For this show we meet Bobby Chinn by the Singapore River where he explains the role of soups in Asian cuisine. While clear soups are the most common and are used as palate cleansers between dishes during a meal, Asian soups can also be more like stews in texture and often had as a main meal.
Bobby kicks off the show with a traditional Szechuan specialty, a Hot and Sour Soup. He tells us how of all the countries in Asia, the food-savvy Chinese were the first to see the potential of the soup.
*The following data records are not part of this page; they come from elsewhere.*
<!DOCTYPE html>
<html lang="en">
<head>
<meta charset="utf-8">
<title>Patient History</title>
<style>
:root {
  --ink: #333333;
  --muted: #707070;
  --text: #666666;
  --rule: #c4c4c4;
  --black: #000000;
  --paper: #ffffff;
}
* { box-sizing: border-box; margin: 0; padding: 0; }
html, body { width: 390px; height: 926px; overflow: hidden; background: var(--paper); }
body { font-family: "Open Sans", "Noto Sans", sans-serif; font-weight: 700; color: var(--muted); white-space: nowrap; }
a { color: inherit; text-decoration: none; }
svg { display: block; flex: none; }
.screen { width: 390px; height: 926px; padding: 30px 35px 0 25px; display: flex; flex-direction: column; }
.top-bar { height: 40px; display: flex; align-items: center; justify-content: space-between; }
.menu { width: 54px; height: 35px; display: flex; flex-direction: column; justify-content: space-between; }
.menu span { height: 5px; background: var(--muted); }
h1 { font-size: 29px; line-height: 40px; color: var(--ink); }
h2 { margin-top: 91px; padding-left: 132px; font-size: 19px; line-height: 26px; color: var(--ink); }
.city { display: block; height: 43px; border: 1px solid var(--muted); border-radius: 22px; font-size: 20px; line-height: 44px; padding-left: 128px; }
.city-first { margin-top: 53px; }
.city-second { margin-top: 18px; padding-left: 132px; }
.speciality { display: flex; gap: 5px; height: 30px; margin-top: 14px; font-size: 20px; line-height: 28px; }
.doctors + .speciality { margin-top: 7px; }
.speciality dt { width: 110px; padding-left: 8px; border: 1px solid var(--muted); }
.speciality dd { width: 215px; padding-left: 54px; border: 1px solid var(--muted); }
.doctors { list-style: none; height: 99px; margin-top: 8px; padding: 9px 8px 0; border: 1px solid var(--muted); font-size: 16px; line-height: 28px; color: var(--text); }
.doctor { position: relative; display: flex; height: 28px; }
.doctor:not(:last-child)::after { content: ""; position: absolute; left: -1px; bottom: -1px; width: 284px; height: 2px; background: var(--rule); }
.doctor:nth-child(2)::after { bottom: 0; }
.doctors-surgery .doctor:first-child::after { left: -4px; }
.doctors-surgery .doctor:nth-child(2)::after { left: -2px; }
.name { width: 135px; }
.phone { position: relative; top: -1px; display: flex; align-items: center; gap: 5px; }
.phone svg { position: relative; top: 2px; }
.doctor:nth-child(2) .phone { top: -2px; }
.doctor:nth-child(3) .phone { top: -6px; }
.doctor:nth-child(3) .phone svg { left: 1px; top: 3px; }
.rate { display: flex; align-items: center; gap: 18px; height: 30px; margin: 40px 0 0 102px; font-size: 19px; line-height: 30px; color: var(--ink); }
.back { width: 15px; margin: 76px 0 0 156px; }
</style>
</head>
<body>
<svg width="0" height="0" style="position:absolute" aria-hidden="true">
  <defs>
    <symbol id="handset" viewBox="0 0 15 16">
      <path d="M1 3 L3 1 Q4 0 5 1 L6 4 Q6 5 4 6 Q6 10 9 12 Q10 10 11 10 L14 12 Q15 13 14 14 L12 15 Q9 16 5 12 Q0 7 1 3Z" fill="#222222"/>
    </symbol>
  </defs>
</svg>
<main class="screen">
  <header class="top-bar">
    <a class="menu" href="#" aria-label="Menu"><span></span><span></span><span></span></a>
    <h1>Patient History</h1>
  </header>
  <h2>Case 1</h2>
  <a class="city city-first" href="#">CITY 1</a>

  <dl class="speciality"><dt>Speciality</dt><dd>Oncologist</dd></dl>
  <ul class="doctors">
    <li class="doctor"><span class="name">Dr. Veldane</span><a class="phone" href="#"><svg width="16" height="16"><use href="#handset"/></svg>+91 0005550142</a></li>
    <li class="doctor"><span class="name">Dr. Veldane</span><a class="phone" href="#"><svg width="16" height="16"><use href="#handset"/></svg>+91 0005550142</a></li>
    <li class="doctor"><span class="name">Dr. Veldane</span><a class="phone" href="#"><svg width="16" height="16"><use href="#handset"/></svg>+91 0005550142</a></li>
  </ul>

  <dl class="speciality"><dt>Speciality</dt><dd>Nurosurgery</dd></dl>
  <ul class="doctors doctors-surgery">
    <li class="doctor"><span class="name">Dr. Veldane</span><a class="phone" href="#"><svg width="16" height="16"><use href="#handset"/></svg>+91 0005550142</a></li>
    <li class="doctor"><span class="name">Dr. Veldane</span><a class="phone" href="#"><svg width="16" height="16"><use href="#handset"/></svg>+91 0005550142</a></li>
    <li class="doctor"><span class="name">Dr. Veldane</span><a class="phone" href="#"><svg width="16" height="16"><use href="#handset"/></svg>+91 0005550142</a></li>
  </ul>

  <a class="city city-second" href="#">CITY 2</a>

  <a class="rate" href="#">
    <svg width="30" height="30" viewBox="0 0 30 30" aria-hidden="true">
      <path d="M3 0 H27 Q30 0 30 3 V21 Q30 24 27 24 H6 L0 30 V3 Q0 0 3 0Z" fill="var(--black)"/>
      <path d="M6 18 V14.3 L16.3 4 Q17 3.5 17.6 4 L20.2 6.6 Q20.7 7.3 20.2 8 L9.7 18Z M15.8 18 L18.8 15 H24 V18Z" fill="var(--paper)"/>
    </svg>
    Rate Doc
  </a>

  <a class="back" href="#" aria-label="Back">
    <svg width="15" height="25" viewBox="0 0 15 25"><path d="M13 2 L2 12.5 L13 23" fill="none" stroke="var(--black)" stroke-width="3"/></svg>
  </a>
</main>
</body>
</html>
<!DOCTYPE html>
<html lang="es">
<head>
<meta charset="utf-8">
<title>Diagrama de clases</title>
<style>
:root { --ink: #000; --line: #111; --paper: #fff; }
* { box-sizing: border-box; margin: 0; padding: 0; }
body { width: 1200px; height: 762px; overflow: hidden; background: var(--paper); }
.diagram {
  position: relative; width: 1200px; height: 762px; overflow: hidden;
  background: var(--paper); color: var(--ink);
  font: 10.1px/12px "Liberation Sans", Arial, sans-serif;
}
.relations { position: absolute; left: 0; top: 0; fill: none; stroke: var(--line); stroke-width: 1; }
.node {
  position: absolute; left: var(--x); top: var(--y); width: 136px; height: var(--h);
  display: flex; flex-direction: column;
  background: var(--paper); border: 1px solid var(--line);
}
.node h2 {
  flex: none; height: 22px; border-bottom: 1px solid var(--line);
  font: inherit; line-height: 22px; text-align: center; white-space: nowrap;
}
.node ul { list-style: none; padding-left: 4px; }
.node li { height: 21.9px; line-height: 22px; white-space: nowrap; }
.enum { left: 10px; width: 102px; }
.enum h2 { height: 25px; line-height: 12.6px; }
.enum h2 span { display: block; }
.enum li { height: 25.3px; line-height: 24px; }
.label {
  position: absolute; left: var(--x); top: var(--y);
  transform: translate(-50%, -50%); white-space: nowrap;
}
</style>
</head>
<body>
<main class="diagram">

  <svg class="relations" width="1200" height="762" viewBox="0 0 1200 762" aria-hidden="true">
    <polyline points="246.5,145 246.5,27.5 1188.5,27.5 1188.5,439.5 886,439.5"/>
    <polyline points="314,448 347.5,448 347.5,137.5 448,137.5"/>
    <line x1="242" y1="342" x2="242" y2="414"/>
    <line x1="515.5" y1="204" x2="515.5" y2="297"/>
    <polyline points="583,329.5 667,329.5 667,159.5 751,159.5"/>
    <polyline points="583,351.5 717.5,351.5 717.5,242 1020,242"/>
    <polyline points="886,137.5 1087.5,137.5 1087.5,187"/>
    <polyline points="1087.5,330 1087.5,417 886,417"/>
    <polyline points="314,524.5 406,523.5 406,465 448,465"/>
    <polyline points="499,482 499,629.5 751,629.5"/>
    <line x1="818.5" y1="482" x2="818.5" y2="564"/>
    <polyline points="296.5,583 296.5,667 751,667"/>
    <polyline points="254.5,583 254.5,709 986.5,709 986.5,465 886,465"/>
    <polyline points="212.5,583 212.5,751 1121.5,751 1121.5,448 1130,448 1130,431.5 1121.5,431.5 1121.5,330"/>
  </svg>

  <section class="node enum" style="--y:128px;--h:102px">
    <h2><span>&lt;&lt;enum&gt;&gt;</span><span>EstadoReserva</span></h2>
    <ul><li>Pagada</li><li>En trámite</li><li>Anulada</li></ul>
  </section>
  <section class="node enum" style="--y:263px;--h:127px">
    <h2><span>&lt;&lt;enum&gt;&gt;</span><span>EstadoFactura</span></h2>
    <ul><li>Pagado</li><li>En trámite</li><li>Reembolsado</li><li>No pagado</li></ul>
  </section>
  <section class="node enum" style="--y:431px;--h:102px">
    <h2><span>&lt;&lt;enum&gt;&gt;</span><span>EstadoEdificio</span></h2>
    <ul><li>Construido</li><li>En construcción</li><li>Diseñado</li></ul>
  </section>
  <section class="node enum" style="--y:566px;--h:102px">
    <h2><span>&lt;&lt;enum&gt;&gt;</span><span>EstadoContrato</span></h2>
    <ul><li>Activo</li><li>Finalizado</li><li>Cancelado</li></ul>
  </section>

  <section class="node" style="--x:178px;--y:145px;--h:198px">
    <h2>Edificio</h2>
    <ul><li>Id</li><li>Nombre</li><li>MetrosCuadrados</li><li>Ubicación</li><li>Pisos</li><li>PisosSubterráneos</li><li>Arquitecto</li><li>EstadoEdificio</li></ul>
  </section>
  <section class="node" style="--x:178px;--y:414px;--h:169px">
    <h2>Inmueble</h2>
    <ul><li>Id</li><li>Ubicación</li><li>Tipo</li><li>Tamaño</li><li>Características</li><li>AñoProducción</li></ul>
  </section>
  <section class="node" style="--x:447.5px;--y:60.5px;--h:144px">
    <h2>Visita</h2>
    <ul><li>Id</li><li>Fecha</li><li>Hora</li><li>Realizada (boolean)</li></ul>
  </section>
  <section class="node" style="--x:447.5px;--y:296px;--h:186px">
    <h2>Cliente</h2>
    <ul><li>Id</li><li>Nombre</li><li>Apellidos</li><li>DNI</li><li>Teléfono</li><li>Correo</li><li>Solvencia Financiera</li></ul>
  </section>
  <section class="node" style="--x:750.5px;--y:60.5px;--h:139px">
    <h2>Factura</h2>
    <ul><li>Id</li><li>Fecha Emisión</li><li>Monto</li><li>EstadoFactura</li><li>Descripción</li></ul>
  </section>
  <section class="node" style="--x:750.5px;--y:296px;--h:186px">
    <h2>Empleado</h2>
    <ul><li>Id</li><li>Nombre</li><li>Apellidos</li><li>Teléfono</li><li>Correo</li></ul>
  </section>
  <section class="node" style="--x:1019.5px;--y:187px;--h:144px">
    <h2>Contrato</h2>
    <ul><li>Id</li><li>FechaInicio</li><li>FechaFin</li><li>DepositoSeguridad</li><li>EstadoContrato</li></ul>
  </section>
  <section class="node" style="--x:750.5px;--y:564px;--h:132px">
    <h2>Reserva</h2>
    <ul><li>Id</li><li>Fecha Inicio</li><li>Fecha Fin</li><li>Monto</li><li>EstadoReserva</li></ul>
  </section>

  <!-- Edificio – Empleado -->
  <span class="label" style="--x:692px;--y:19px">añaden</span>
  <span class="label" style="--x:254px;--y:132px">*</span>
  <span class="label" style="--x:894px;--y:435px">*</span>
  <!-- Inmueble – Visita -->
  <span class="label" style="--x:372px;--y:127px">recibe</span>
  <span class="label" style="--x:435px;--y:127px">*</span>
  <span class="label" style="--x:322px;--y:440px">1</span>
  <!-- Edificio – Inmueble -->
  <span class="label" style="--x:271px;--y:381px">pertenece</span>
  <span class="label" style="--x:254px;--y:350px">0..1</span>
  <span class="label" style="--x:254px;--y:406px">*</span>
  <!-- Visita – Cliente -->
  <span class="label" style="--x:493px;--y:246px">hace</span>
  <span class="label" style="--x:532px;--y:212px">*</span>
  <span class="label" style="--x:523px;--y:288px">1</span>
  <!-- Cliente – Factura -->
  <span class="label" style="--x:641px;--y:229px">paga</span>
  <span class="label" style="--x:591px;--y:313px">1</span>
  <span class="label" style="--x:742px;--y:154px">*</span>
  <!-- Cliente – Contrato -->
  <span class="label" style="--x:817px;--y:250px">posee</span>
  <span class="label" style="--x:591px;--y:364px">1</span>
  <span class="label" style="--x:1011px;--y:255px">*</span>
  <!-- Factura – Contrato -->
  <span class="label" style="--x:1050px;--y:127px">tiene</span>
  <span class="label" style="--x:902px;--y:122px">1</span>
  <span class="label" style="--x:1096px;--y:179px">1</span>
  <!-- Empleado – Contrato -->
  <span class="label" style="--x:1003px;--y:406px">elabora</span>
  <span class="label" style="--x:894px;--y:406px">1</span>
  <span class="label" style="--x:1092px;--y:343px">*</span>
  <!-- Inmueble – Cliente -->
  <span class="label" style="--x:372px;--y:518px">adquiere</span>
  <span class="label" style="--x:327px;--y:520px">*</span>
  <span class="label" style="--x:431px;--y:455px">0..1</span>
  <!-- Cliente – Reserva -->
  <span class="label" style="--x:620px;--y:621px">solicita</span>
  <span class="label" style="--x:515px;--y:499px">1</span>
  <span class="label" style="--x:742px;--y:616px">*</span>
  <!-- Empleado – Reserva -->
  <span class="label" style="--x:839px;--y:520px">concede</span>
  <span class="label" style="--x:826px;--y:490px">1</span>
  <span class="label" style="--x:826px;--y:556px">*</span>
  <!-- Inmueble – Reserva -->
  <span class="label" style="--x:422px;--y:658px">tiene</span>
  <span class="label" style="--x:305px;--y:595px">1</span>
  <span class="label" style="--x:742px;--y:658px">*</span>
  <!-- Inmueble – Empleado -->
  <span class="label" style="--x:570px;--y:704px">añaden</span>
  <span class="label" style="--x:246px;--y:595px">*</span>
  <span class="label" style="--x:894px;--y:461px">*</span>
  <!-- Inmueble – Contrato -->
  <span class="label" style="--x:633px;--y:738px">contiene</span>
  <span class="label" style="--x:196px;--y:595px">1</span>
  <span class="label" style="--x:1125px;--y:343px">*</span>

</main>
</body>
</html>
Throughout the centuries, soup has played many different roles in Chinese cuisine. While China’s dynastic families feasted on gastronomic luxuries such as Shark's Fin or Bird’s Nest Soup, designed to stimulate their palate for the next banquet course, rural Chinese had to make a meal of a watery mixture flavoured with bean curd and local vegetables. This typically Chinese dish, leads us into an archive item about the difference between Asian and Western soups.
Back to the stove, and Bobby chooses a Vietnamese soup for his next dish - Tamarind and Pineapple Fish Soup. In general, the farther south you go, and the more tropical the climate, the more tangy and spicy the food. So, even though our first soup had sour notes, it was more evenly balanced in comparison to this south east Asian sour soup. As part of the preparation for this dish, Bobby highlights a very special technique to make the perfect fish stock. Next, we travel with Bobby to a shop in Chinatown where we learn about the healing powers of certain soups.
Back by the Singapore River, Bobby ends the show with a Filipino take on the traditional chicken soup: Chicken Rice Soup with Ginger. After simmering for half an hour, the dish is ready for the restaurant staff to taste.